What are Biosimilar Medications?

A biosimilar a biologic drug that is ‘similar’ to another biologic drug (known as a reference product) which is already licensed by the U.S. Food and Drug Administration (FDA), but they are not considered generic medications. Biologic medications are large, complex molecules or mixtures of molecules that may be composed of living material and virtually impossible to replicate identically. Biosimilars are highly similar to the reference product in terms of safety and purity and potency, but they may have minor differences in clinically inactive components.1

How are Biosimilars Approved:

All FDA-approved medications, including biological products, undergo a rigorous evaluation so that patients are assured of the medication’s safety, efficacy and quality.2 Similar to generic products, the role of biosimilars is to provide patients with a less expensive therapy options. Generic medications are bioequivalent to brand name medications, and are non-complex molecules whereas biosimilars are complex molecules that may be produced in a living organism.

Prescribing Biosimilars:

Biosimilars can be prescribed in the same manner as reference products; however, they may not always be substitutable. The Biologics Price Competition and Innovation Act of 2009 (BPCI Act) states that an interchangeable product may be substituted for the reference product without the authorization from the provider who prescribed the reference product. However, for biosimilar products that are not classified as interchangeable, substitution at the pharmacy is not allowed without contacting the provider for approval.

Currently approved biosimilar agents include:

Drug Name Approval Date Product
Hadlima (adalimumab-bwwd) July 2019 Humira
Ruxience (rituximab-pvvr) July 2019 Rituxan
Zirabev (bevacizumab-bvzr) June 2019 Avastin
Kanjinti (trastuzumab-anns) June 2019 Herceptin
Eticovo (etanercept-ykro) April 2019 Enbrel
Trazimera (trastuzumab-qyyp) March 2019 Herceptin
Ontruzant (trastuzumab-dttb) January 2019 Herceptin
Herzuma (trastuzumab-pkrb) December 2018 Herceptin
Truxima (rituximab-abbs) November 2018 Rituxan
Udenyca (pegfilgrastim-cbqv) November 2018 Neulasta
Hyrimoz (adalimumab-adaz) October 2018 Humira
Nivestym (filgrastim-aafi) July 2018 Neupogen
Fulphila (pegfilgrastim-jmdb) June 2018 Neulasta
Retacrit (epoetin alfa-epbx) May 2018 Procrit, Epogen
Ixifi (infliximab-qbtx) December 2017 Remicade
Ogivri (trastuzumab-dkst) December 2017 Herceptin
Mvasi (bevacizumab-awwb) September 2017 Avastin
Cyltezo (adalimumab-adbm) August 2017 Humira
Renflexis (infliximab-abda) May 2019 Remicade
Amjevita (adalimumab-atto) September 2016 Humira
Erelzi (etanercept-szzs) August 2016 Enbrel
Inflectra (infliximab-dyyb) April 2016 Remicade
Zarxio (filgrastim-sndz) March 2015 Neupogen

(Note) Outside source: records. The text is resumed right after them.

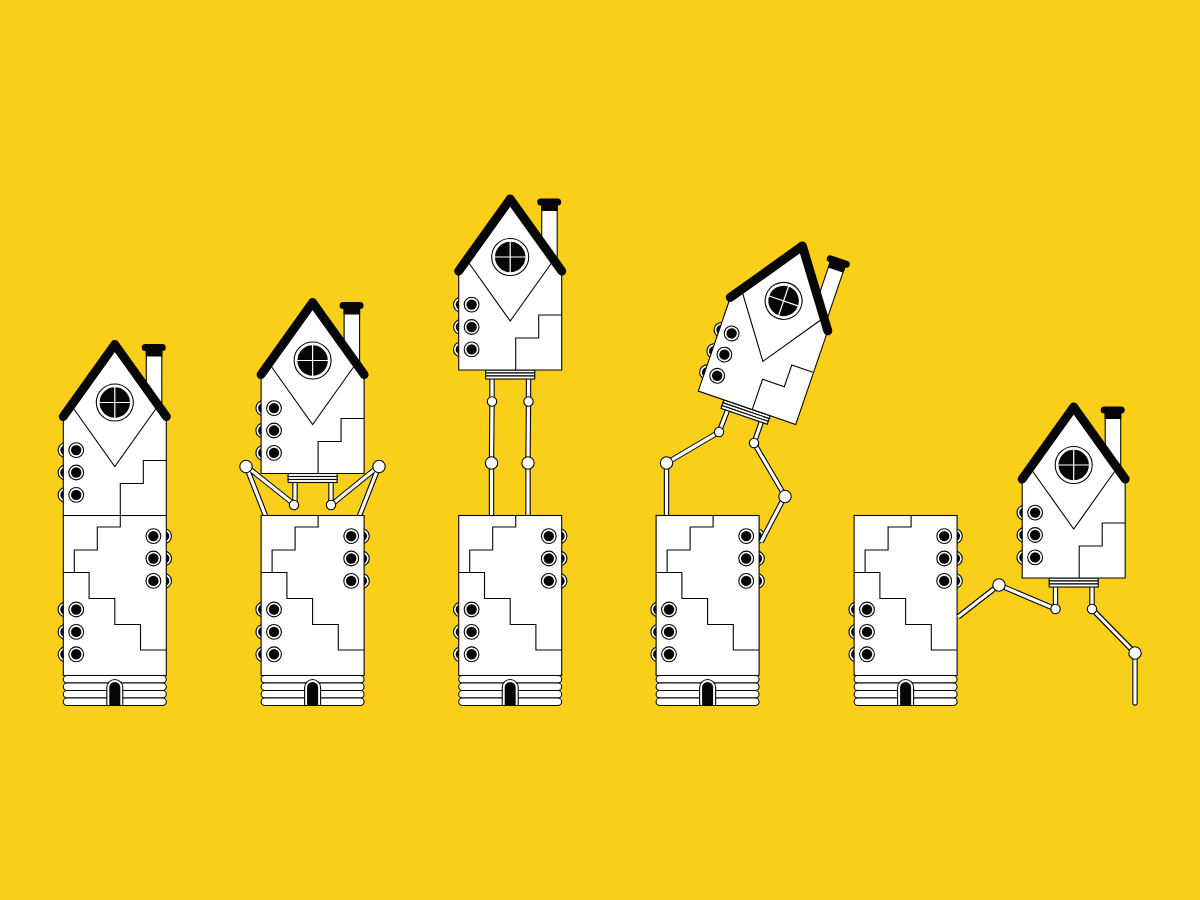
<!DOCTYPE html>
<html lang="en">
<head>
<meta charset="utf-8">
<title>The house that walked away</title>
<style>
  :root { --sun: #f9cf1a; --ink: #060606; --paper: #fff; }
  html, body { margin: 0; background: var(--sun); overflow: hidden; }
  svg { display: block; width: 1200px; height: 900px; }
  .shape { fill: var(--paper); stroke: var(--ink); stroke-width: 1.1; }
  .line { fill: none; stroke: var(--ink); stroke-width: 1.1; }
  .solid { fill: var(--ink); }
  .roof { fill: none; stroke: var(--ink); stroke-width: 9; stroke-linecap: round; stroke-linejoin: round; }
  .pane { fill: none; stroke: var(--paper); stroke-width: 1.2; }
  .leg-edge, .leg-core { fill: none; stroke-linejoin: round; }
  .leg-edge { stroke: var(--ink); stroke-width: 5.4; }
  .leg-core { stroke: var(--paper); stroke-width: 3.2; }
  .foot-edge { stroke: var(--ink); stroke-width: 5.4; stroke-linecap: round; }
  .foot-core { stroke: var(--paper); stroke-width: 3.2; stroke-linecap: round; }
</style>
</head>
<body>
<svg viewBox="0 0 1200 900" role="img" aria-label="Five stages of a house growing legs and climbing down from its tower">
  <defs>
    <g id="porthole">
      <circle class="shape" r="7.4"/>
      <circle class="solid" r="5.2"/>
    </g>
    <g id="porthole-row">
      <use href="#porthole"/>
      <use href="#porthole" y="22.4"/>
      <use href="#porthole" y="44.8"/>
    </g>

    <!-- Origin: middle of the house floor -->
    <g id="house">
      <use href="#porthole-row" x="-49.3" y="-65.4"/>
      <rect class="shape" x="31.5" y="-165" width="15.5" height="66"/>
      <rect class="solid" x="31" y="-168" width="16.5" height="9"/>
      <rect class="solid" x="27" y="-171.5" width="24" height="7" rx="3.5"/>
      <path class="shape" d="M-51.5 0V-99L0-171L51.5-99V0Z"/>
      <path class="line" d="M-42-108L0-49L42-108M5.5 0V-32H28.5V-55H51.5"/>
      <use href="#porthole-row" x="-38.6" y="-65.4"/>
      <circle class="shape" cy="-113" r="18.5"/>
      <circle class="solid" cy="-113" r="15.2"/>
      <path class="pane" d="M0-129V-97M-16-113H16"/>
      <path class="roof" d="M-51.5-99L0-171L51.5-99"/>
    </g>
    <g id="hip">
      <rect class="shape" x="-24.5" y="0" width="49" height="3"/>
      <rect class="shape" x="-24.5" y="3" width="49" height="3"/>
      <rect class="shape" x="-24.5" y="6" width="49" height="3"/>
    </g>

    <!-- Origin: middle of the tower top -->
    <g id="tower">
      <use href="#porthole-row" x="49.3" y="20.6"/>
      <use href="#porthole-row" x="-49.3" y="94"/>
      <rect class="shape" x="-51.5" y="0" width="103" height="160"/>
      <path class="line" d="M5.5 0V11.5H-17.5V34.5H-40.5V57M-51.5 57H-25.7V83H0V109H25.7V134.5H51.5"/>
      <use href="#porthole-row" x="38.6" y="20.6"/>
      <use href="#porthole-row" x="-38.6" y="94"/>
      <rect class="shape" x="-51.5" y="160" width="103" height="7.5" rx="3.7"/>
      <rect class="shape" x="-51.5" y="167.5" width="103" height="7.5" rx="3.7"/>
      <rect class="shape" x="-51.5" y="175" width="103" height="7.5" rx="3.7"/>
      <rect class="shape" x="-51.5" y="182.5" width="103" height="7.5" rx="3.7"/>
      <path class="shape" d="M-8 190V172A8 8 0 0 1 8 172V190Z"/>
      <path class="solid" d="M-5.5 190V172A5.5 5.5 0 0 1 5.5 172V190Z"/>
    </g>

    <circle id="knee" class="shape" r="6.2"/>
    <circle id="ankle" class="shape" r="4.7"/>

    <path id="legs-crouch" d="M295 481V505L246 466L266 517M331 481V505L379 466L359 517"/>
    <path id="legs-stand" d="M492 377V401L491.5 463V517M528.5 377V401L528 463V517"/>
    <path id="legs-step" d="M728 409L719 432L666.5 463V517M762 420L754 443L785 496L761 542"/>
    <path id="legs-leave" d="M1055.5 585V609L999 585L958 617M1092 585V609L1135 653"/>
    <path id="foot" d="M1135 653V703"/>
  </defs>

  <rect width="1200" height="900" fill="var(--sun)"/>

  <g id="stage-rest">
    <use href="#tower" x="114.8" y="515.5"/>
    <use href="#house" x="114.8" y="515.5"/>
  </g>

  <g id="stage-crouch">
    <use href="#legs-crouch" class="leg-edge"/>
    <use href="#legs-crouch" class="leg-core"/>
    <use href="#ankle" x="294" y="505"/>
    <use href="#ankle" x="331" y="505"/>
    <use href="#knee" x="246" y="466.5"/>
    <use href="#knee" x="379" y="466.5"/>
    <use href="#tower" x="312.6" y="515.5"/>
    <use href="#hip" x="312.6" y="473.5"/>
    <use href="#house" x="312.6" y="473.5"/>
  </g>

  <g id="stage-stand">
    <use href="#legs-stand" class="leg-edge"/>
    <use href="#legs-stand" class="leg-core"/>
    <use href="#ankle" x="492" y="401.5"/>
    <use href="#ankle" x="528.5" y="401.5"/>
    <use href="#knee" x="491.5" y="463"/>
    <use href="#knee" x="528" y="463"/>
    <use href="#tower" x="510.2" y="515.5"/>
    <use href="#hip" x="510.2" y="370"/>
    <use href="#house" x="510.2" y="370"/>
  </g>

  <g id="stage-step">
    <use href="#tower" x="707.6" y="515.5"/>
    <use href="#legs-step" class="leg-edge"/>
    <use href="#legs-step" class="leg-core"/>
    <path class="shape" stroke="none" d="M660 516H674V522H660Z" style="stroke:none"/>
    <path class="line" d="M656 515.5H680"/>
    <use href="#ankle" x="719" y="432"/>
    <use href="#ankle" x="754" y="443"/>
    <use href="#knee" x="666.5" y="463"/>
    <use href="#knee" x="785" y="496.5"/>
    <g transform="translate(747 407.8) rotate(18.9)">
      <use href="#hip"/>
      <use href="#house"/>
    </g>
  </g>

  <g id="stage-leave">
    <use href="#tower" x="905.6" y="515.5"/>
    <use href="#legs-leave" class="leg-edge"/>
    <use href="#legs-leave" class="leg-core"/>
    <use href="#foot" class="foot-edge"/>
    <use href="#foot" class="foot-core"/>
    <use href="#ankle" x="1055.5" y="609"/>
    <use href="#ankle" x="1092" y="609"/>
    <use href="#knee" x="999" y="585"/>
    <use href="#knee" x="1135" y="653"/>
    <use href="#hip" x="1073.7" y="578"/>
    <use href="#house" x="1073.7" y="578"/>
  </g>
</svg>
</body>
</html>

References
1. FDA Biological Product Definitions. Available at: https://www.fda.gov/media/108557/download. Accessed August 15, 2019.
2. Biosimilar Development, Review, and Approval. Available at: https://www.fda.gov/drugs/biosimilars/biosimilar-development-review-and-approval. Accessed August 15, 2019.